The microbiology of chronic osteomyelitis: prevalence of resistance to common empirical anti-microbial regimens.
Sheehy SH., Atkins BA., Bejon P., Byren I., Wyllie D., Athanasou NA., Berendt AR., McNally MA.

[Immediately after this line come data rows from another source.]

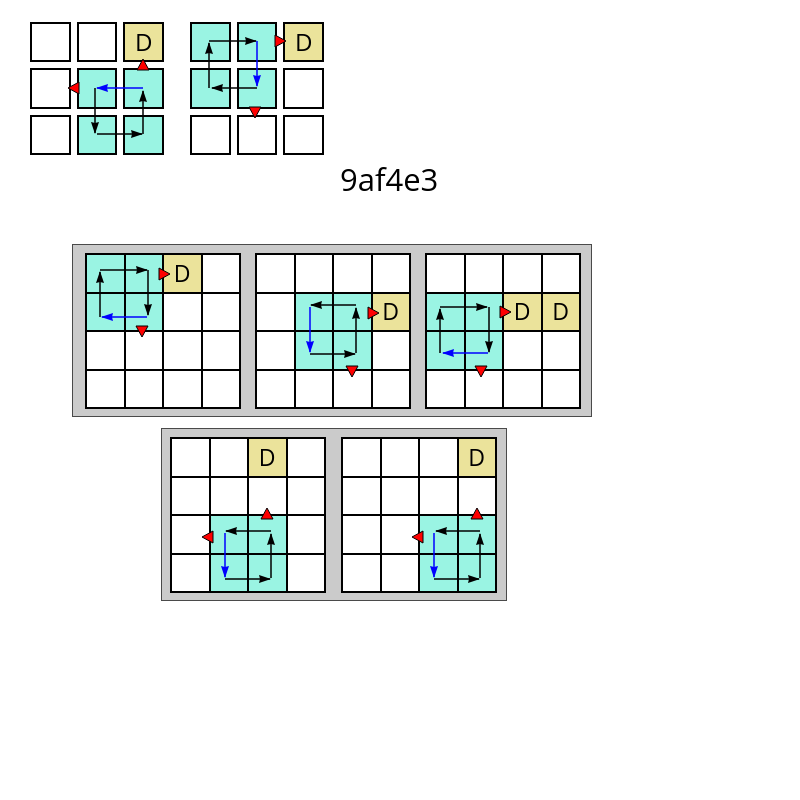
<!DOCTYPE html>
<html lang="en">
<head>
<meta charset="utf-8">
<title>9af4e3</title>
<style>
:root {
  --paper: #ffffff;
  --ink: #000000;
  --block: #9af4e3;
  --target: #ebe39b;
  --panel: #cbcbcb;
  --panel-edge: #4a4a4a;
  --turn: #0000ff;
  --pointer: #ff0000;
}
* { box-sizing: border-box; margin: 0; padding: 0; }
html, body { background: var(--paper); overflow: hidden; }
.canvas {
  position: relative;
  width: 800px;
  height: 800px;
  overflow: hidden;
  background: var(--paper);
  color: var(--ink);
  font-family: "Open Sans", "Noto Sans", sans-serif;
}
.tiles { display: flex; gap: 26px; padding: 22px 0 0 30px; }
.tile-board {
  display: grid;
  grid-template: repeat(3, 1fr) / repeat(3, 1fr);
  gap: 6px;
  width: 134px;
  height: 133px;
}
.tile-board .cell { border: 2px solid var(--ink); }
h1 {
  width: 98px;
  margin: 4px 0 0 340px;
  font-size: 31px;
  font-weight: 400;
  line-height: 40px;
  white-space: nowrap;
}
.panel {
  display: flex;
  height: 173px;
  border: 1px solid var(--panel-edge);
  background: var(--panel);
}
.panel-wide { width: 520px; margin: 45px 0 0 72px; padding: 8px 0 0 12px; gap: 14px; }
.panel-narrow { width: 346px; margin: 11px 0 0 161px; padding: 8px 0 0 8px; gap: 15px; }
.grid-board {
  display: grid;
  grid-template: repeat(4, 1fr) / repeat(4, 1fr);
  gap: 2px;
  width: 156px;
  height: 156px;
  padding: 2px;
  background: var(--ink);
}
.cell {
  display: flex;
  align-items: center;
  justify-content: center;
  min-width: 0;
  min-height: 0;
  background: var(--paper);
  font-size: 24px;
  line-height: 1;
}
.grid-board .cell { font-size: 23px; }
.block { background: var(--block); }
.target { background: var(--target); }
.moves { position: absolute; left: 0; top: 0; }
.step { stroke: var(--ink); stroke-width: 1.5; marker-end: url(#head-step); }
.turn { stroke: var(--turn); stroke-width: 1.5; marker-end: url(#head-turn); }
.pointers { fill: var(--pointer); stroke: var(--ink); stroke-width: 1; }
</style>
</head>
<body>
<main class="canvas">
  <section class="tiles">
    <div class="tile-board">
      <div class="cell"></div><div class="cell"></div><div class="cell target">D</div>
      <div class="cell"></div><div class="cell block"></div><div class="cell block"></div>
      <div class="cell"></div><div class="cell block"></div><div class="cell block"></div>
    </div>
    <div class="tile-board">
      <div class="cell block"></div><div class="cell block"></div><div class="cell target">D</div>
      <div class="cell block"></div><div class="cell block"></div><div class="cell"></div>
      <div class="cell"></div><div class="cell"></div><div class="cell"></div>
    </div>
  </section>

  <h1>9af4e3</h1>

  <section class="panel panel-wide">
    <div class="grid-board">
      <div class="cell block"></div><div class="cell block"></div><div class="cell target">D</div><div class="cell"></div>
      <div class="cell block"></div><div class="cell block"></div><div class="cell"></div><div class="cell"></div>
      <div class="cell"></div><div class="cell"></div><div class="cell"></div><div class="cell"></div>
      <div class="cell"></div><div class="cell"></div><div class="cell"></div><div class="cell"></div>
    </div>
    <div class="grid-board">
      <div class="cell"></div><div class="cell"></div><div class="cell"></div><div class="cell"></div>
      <div class="cell"></div><div class="cell block"></div><div class="cell block"></div><div class="cell target">D</div>
      <div class="cell"></div><div class="cell block"></div><div class="cell block"></div><div class="cell"></div>
      <div class="cell"></div><div class="cell"></div><div class="cell"></div><div class="cell"></div>
    </div>
    <div class="grid-board">
      <div class="cell"></div><div class="cell"></div><div class="cell"></div><div class="cell"></div>
      <div class="cell block"></div><div class="cell block"></div><div class="cell target">D</div><div class="cell target">D</div>
      <div class="cell block"></div><div class="cell block"></div><div class="cell"></div><div class="cell"></div>
      <div class="cell"></div><div class="cell"></div><div class="cell"></div><div class="cell"></div>
    </div>
  </section>

  <section class="panel panel-narrow">
    <div class="grid-board">
      <div class="cell"></div><div class="cell"></div><div class="cell target">D</div><div class="cell"></div>
      <div class="cell"></div><div class="cell"></div><div class="cell"></div><div class="cell"></div>
      <div class="cell"></div><div class="cell block"></div><div class="cell block"></div><div class="cell"></div>
      <div class="cell"></div><div class="cell block"></div><div class="cell block"></div><div class="cell"></div>
    </div>
    <div class="grid-board">
      <div class="cell"></div><div class="cell"></div><div class="cell"></div><div class="cell target">D</div>
      <div class="cell"></div><div class="cell"></div><div class="cell"></div><div class="cell"></div>
      <div class="cell"></div><div class="cell"></div><div class="cell block"></div><div class="cell block"></div>
      <div class="cell"></div><div class="cell"></div><div class="cell block"></div><div class="cell block"></div>
    </div>
  </section>

  <svg class="moves" width="800" height="800" viewBox="0 0 800 800" aria-hidden="true">
    <defs>
      <path id="head" d="M0 0 12 4 0 8 1 4Z"/>
      <marker id="head-step" markerUnits="userSpaceOnUse" markerWidth="12" markerHeight="8" refX="11" refY="4" orient="auto"><use href="#head" fill="#000000"/></marker>
      <marker id="head-turn" markerUnits="userSpaceOnUse" markerWidth="12" markerHeight="8" refX="11" refY="4" orient="auto"><use href="#head" fill="#0000ff"/></marker>
      <polygon id="point-up" points="0,-6 6,5 -6,5"/>
      <polygon id="point-down" points="0,6 6,-5 -6,-5"/>
      <polygon id="point-left" points="-6,0 5,-6 5,6"/>
      <polygon id="point-right" points="6,0 -5,-6 -5,6"/>
    </defs>

    <g id="tile-moves-1">
      <line class="turn" x1="143" y1="88" x2="97" y2="88"/>
      <line class="step" x1="95" y1="88" x2="95" y2="133"/>
      <line class="step" x1="97" y1="134" x2="142" y2="134"/>
      <line class="step" x1="143" y1="134" x2="143" y2="91"/>
    </g>
    <g id="tile-moves-2">
      <line class="step" x1="209" y1="88" x2="209" y2="43"/>
      <line class="step" x1="209" y1="41" x2="256" y2="41"/>
      <line class="turn" x1="257" y1="41" x2="257" y2="86"/>
      <line class="step" x1="257" y1="88" x2="212" y2="88"/>
    </g>
    <g id="wide-moves-1">
      <line class="step" x1="100" y1="317" x2="100" y2="272"/>
      <line class="step" x1="100" y1="270" x2="147" y2="270"/>
      <line class="step" x1="148" y1="270" x2="148" y2="315"/>
      <line class="turn" x1="147" y1="317" x2="102" y2="317"/>
    </g>
    <g id="wide-moves-2">
      <line class="turn" x1="310" y1="307" x2="310" y2="352"/>
      <line class="step" x1="310" y1="354" x2="355" y2="354"/>
      <line class="step" x1="356" y1="353" x2="356" y2="308"/>
      <line class="step" x1="356" y1="305" x2="311" y2="305"/>
    </g>
    <g id="wide-moves-3">
      <line class="step" x1="440" y1="353" x2="440" y2="309"/>
      <line class="step" x1="440" y1="307" x2="487" y2="307"/>
      <line class="step" x1="489" y1="307" x2="489" y2="352"/>
      <line class="turn" x1="488" y1="353" x2="443" y2="353"/>
    </g>
    <g id="narrow-moves-1">
      <line class="turn" x1="225" y1="533" x2="225" y2="577"/>
      <line class="step" x1="225" y1="579" x2="270" y2="579"/>
      <line class="step" x1="271" y1="578" x2="271" y2="534"/>
      <line class="step" x1="271" y1="531" x2="226" y2="531"/>
    </g>
    <g id="narrow-moves-2">
      <line class="turn" x1="434" y1="533" x2="434" y2="577"/>
      <line class="step" x1="434" y1="579" x2="479" y2="579"/>
      <line class="step" x1="480" y1="578" x2="480" y2="534"/>
      <line class="step" x1="480" y1="531" x2="436" y2="531"/>
    </g>

    <g class="pointers">
      <use href="#point-up" x="143" y="65"/>
      <use href="#point-left" x="74" y="88"/>
      <use href="#point-right" x="280" y="41"/>
      <use href="#point-down" x="255" y="112"/>
      <use href="#point-right" x="164" y="274"/>
      <use href="#point-down" x="142" y="331"/>
      <use href="#point-right" x="373" y="313"/>
      <use href="#point-down" x="352" y="371"/>
      <use href="#point-right" x="505" y="312"/>
      <use href="#point-down" x="481" y="371"/>
      <use href="#point-left" x="208" y="537"/>
      <use href="#point-up" x="267" y="514"/>
      <use href="#point-left" x="418" y="537"/>
      <use href="#point-up" x="477" y="514"/>
    </g>
  </svg>
</main>
</body>
</html>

This study describes the microbiological spectrum of chronic osteomyelitis and so guides the choice of empirical antibiotics for this condition.We performed a prospective review of a 166 prospective patient series of chronic osteomyelitis from Oxford, UK in which a standardised surgical sampling protocol was used.Staphylococcus aureus was most commonly isolated (32%) amongst a wide range of organisms including gram negative bacilli, anaerobes and coagulase negative staphylococci. Low grade pathogens were not confined to patients with a history of metalwork, a high proportion of cases were polymicrobial (29%) and culture negative cases were common (28%). No clear predictors of causative organism could be established. Many isolates were found to be resistant to commonly used empirical anti-microbial regimens.The wide range of causative organisms and degree of resistance to commonly used anti-microbials supports the importance of extensive intra-operative sampling and provides important information to guide clinicians' choice of empirical antibiotics.